Ocean Notion, a non-profit organization created by residents of the East Coast, is on a mission to preserve the ocean through cooperating with corporations, cleaning up beaches and offering educational outreach in the community.
Peter Mitchell, co-founder and CEO of the non-profit organization, explained how Ocean Notion was formed this past February. He said that last year, Tristen Rodgers and himself had the idea to start it, and asked their friend Martin Naro if he wanted to help.
“We didn’t think that we could give back enough just by ourselves,” Mitchell said. “This is something we were really passionate about growing up near the water, and what we had seen was just such a large problem with ocean pollution and the lack of recycling that happens in the country.”
Mitchell said that he and Rodgers started doing their own beach cleanups and realized there was only so much that a couple of people could do to make a difference, so they started Ocean Notion. He wanted to start to give back and said that if he engaged with the community more, he would be able to utilize his surroundings and really make a difference.
Catherine Barr, the environmental journalist in Ocean Notion, said that the organization is working to become nationally recognized, but right now there is only an official Rhode Island branch. Mitchell explained that Ocean Notion is currently in the process of expanding to Connecticut, Oregon and Washington. To do this, he said they use college communities as an outlet to reach the community in that city or state. Additionally, Barr explained that Ocean Notion is working with a corporation to implement and enforce the recycling program. On a simpler scale, Barr said that the organization does a lot of beach clean-ups. So far, they have removed 2,200 pounds of trash.
Right now, Barr said the organization is acting upon educational outreach in the community. She explained that Ocean Notion is working with a local Rhode Island high school to get a program started with AP environmental science or other environmental specific classes. By doing this, the organization hopes to bring awareness to recycling plastic and paper, instead of just throwing everything out. She said that it’s really important to reuse these items, even if it’s not possible to reduce them.
Barr, who is a sophomore at the University of Rhode Island and double majoring in environmental science and elementary education, said that she joined the organization because she loves being close to the ocean. Being a Chicago native, Barr had only ever been around lakes before coming to Rhode Island.

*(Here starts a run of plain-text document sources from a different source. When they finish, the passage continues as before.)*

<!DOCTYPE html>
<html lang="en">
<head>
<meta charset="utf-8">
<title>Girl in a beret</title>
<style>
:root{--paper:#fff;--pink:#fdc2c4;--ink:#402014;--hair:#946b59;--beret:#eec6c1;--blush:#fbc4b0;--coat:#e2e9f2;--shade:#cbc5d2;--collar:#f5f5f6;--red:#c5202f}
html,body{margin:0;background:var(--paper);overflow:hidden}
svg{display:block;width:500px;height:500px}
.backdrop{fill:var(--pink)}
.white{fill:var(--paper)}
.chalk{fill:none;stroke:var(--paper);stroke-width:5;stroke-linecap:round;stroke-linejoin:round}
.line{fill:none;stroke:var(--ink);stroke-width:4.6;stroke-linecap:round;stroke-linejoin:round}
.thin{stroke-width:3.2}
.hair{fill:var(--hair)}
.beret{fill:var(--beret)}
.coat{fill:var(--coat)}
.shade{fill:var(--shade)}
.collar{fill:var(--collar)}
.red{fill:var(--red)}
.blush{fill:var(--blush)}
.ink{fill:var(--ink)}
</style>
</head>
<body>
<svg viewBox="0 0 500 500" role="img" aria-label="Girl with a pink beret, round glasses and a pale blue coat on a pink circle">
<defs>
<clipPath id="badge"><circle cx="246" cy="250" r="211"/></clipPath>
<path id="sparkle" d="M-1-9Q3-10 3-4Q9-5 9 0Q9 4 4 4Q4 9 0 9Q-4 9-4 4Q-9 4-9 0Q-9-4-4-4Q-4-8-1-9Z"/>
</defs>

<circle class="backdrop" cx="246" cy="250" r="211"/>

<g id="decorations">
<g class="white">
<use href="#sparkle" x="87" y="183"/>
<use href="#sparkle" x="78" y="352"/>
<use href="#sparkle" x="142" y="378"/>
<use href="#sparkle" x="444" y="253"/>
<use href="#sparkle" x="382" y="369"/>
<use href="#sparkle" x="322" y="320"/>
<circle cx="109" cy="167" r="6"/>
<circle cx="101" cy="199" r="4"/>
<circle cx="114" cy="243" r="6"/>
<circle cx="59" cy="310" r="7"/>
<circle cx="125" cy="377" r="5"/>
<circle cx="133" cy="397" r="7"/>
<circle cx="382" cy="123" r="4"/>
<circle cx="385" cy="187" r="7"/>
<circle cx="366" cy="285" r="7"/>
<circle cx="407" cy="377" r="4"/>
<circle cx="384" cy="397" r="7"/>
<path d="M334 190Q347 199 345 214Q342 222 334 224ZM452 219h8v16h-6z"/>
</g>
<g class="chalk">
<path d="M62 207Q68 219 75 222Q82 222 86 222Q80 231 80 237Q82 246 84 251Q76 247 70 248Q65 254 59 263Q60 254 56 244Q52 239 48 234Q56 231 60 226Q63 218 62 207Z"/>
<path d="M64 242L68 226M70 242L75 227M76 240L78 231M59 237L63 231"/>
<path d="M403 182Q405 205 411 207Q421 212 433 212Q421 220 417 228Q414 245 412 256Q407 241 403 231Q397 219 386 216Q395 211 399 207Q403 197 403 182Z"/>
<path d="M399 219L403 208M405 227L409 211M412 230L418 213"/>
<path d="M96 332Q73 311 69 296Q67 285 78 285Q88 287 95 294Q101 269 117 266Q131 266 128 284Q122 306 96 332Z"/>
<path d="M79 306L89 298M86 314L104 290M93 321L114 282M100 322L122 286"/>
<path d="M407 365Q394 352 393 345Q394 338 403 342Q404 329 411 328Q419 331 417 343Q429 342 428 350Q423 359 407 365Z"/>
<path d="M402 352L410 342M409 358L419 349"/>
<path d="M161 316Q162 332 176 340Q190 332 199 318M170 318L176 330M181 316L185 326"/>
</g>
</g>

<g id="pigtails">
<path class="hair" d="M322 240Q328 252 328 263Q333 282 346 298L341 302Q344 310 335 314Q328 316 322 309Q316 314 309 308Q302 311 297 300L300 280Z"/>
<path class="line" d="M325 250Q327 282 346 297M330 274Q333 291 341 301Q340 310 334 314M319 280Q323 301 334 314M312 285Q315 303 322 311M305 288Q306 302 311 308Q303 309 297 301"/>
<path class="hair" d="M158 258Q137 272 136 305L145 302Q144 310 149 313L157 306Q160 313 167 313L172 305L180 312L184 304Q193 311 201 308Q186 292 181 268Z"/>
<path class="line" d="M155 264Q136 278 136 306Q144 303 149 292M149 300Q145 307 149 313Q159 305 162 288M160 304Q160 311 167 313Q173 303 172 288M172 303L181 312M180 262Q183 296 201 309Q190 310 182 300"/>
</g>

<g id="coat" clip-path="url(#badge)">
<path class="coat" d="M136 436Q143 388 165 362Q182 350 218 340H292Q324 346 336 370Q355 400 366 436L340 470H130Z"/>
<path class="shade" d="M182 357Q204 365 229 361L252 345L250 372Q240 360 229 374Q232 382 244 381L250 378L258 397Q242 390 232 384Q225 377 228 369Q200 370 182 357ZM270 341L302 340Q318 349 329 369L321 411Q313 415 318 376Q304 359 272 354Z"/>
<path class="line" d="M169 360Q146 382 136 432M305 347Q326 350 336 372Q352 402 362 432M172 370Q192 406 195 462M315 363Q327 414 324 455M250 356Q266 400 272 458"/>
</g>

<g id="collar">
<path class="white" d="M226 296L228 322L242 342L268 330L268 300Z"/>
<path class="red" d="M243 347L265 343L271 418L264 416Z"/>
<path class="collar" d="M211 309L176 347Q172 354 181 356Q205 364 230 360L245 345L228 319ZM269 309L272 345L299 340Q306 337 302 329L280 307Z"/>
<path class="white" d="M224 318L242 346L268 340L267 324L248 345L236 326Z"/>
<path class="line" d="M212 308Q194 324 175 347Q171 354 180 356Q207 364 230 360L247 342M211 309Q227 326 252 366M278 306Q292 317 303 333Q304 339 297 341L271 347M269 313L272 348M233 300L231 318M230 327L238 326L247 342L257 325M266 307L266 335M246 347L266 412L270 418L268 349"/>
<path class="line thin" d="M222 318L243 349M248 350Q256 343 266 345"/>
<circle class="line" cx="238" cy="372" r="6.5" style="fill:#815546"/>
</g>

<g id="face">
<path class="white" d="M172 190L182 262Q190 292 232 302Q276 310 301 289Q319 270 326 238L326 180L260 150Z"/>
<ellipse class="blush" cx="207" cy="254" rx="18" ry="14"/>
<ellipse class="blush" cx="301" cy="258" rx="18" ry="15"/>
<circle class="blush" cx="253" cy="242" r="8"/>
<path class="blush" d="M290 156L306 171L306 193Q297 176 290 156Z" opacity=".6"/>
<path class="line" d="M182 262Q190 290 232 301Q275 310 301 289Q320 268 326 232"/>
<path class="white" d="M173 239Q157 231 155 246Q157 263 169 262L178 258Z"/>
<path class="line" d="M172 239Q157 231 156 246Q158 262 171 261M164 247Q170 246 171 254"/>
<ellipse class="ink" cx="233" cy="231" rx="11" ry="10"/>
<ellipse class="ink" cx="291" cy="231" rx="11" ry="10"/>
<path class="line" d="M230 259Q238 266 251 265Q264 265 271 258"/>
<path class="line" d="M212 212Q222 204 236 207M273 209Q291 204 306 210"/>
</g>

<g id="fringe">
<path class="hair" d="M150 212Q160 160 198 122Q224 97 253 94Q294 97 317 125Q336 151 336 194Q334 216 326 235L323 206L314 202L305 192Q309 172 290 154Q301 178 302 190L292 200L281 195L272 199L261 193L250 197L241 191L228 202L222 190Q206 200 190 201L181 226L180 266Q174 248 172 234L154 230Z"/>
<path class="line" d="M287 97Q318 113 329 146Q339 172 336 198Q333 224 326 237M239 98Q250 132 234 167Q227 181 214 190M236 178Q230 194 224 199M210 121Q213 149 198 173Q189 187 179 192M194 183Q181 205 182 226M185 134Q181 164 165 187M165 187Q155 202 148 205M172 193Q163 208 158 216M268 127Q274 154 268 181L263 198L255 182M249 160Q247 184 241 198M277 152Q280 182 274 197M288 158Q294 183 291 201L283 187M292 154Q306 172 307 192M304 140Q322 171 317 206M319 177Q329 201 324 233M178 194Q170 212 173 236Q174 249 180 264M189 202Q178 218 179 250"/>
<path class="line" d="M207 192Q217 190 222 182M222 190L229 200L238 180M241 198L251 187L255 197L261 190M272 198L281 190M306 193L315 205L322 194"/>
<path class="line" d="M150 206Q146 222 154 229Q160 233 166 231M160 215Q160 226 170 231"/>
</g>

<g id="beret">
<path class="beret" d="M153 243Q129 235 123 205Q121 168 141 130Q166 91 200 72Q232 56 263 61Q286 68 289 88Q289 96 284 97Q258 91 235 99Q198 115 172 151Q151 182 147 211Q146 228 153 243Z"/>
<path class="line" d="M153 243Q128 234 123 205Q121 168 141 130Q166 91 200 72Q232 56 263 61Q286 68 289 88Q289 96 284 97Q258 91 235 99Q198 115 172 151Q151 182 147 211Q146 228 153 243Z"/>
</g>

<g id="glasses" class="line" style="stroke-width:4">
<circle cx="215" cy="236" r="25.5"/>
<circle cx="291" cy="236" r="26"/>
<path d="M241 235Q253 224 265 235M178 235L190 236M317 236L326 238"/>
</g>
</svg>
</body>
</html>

“I have grown to have such an appreciation and gratitude for [the ocean].” Barr said. “I think it’s really cool that we’re trying to get an organization involved with taking actual steps that are manageable to conserving our ocean, [and] our animal life in it.”
She said that the organization’s mission statement talks about how important the ocean is to us and our daily life, including simple things, like just breathing.
“Fifty percent of the oxygen we breathe comes from the ocean, we live in the ocean state, we’re on the East Coast and everyone loves the beach, so it’s a big part of our life here,” Barr said. “Environmentally speaking, there’s a lot of conservation that needs to be spread awareness wise, also taken action on.”
In the future, Mitchell’s goal is to help more corporations in the country to transition to a more effective recycling program. He said that this would entail working with corporations and local departments of environmental management offices to essentially set up recycling routes. This will increase recycling among employees and overall emphasize recycling within their company.
So far, the organization has four members on the executive branch level, seven positions at the URI branch, and about 120 volunteers. Mitchell said the branch at the university is funded by the nonprofit itself, through their ocean conservation fund. Barr said that the executive branch has emphasized how important it is to make sure their mission statement and what they do is very manageable, stable and doable. She said that Ocean Notion wants to ensure that they have a strong foundation — strong enough to be founders. Through dependability and small steps to spread on the East Coast, they hope to continue on the West Coast as well.
“We think global, act local,” Barr said. “With the beach clean up – that’s us taking small steps and making sure this could be spread and [be] implemented in other places when the organization starts to spread with these corporations and operating with them, but we have to start here. Improving the ocean one person at a time.”
To get involved with Ocean Notion, visit their website at ocean-notion.org and find the organization on social media. Meetings are held every Thursday at 5 p.m. in the Center for Biotechnology and Life Sciences (CBLS) on the fourth floor, and all are welcome.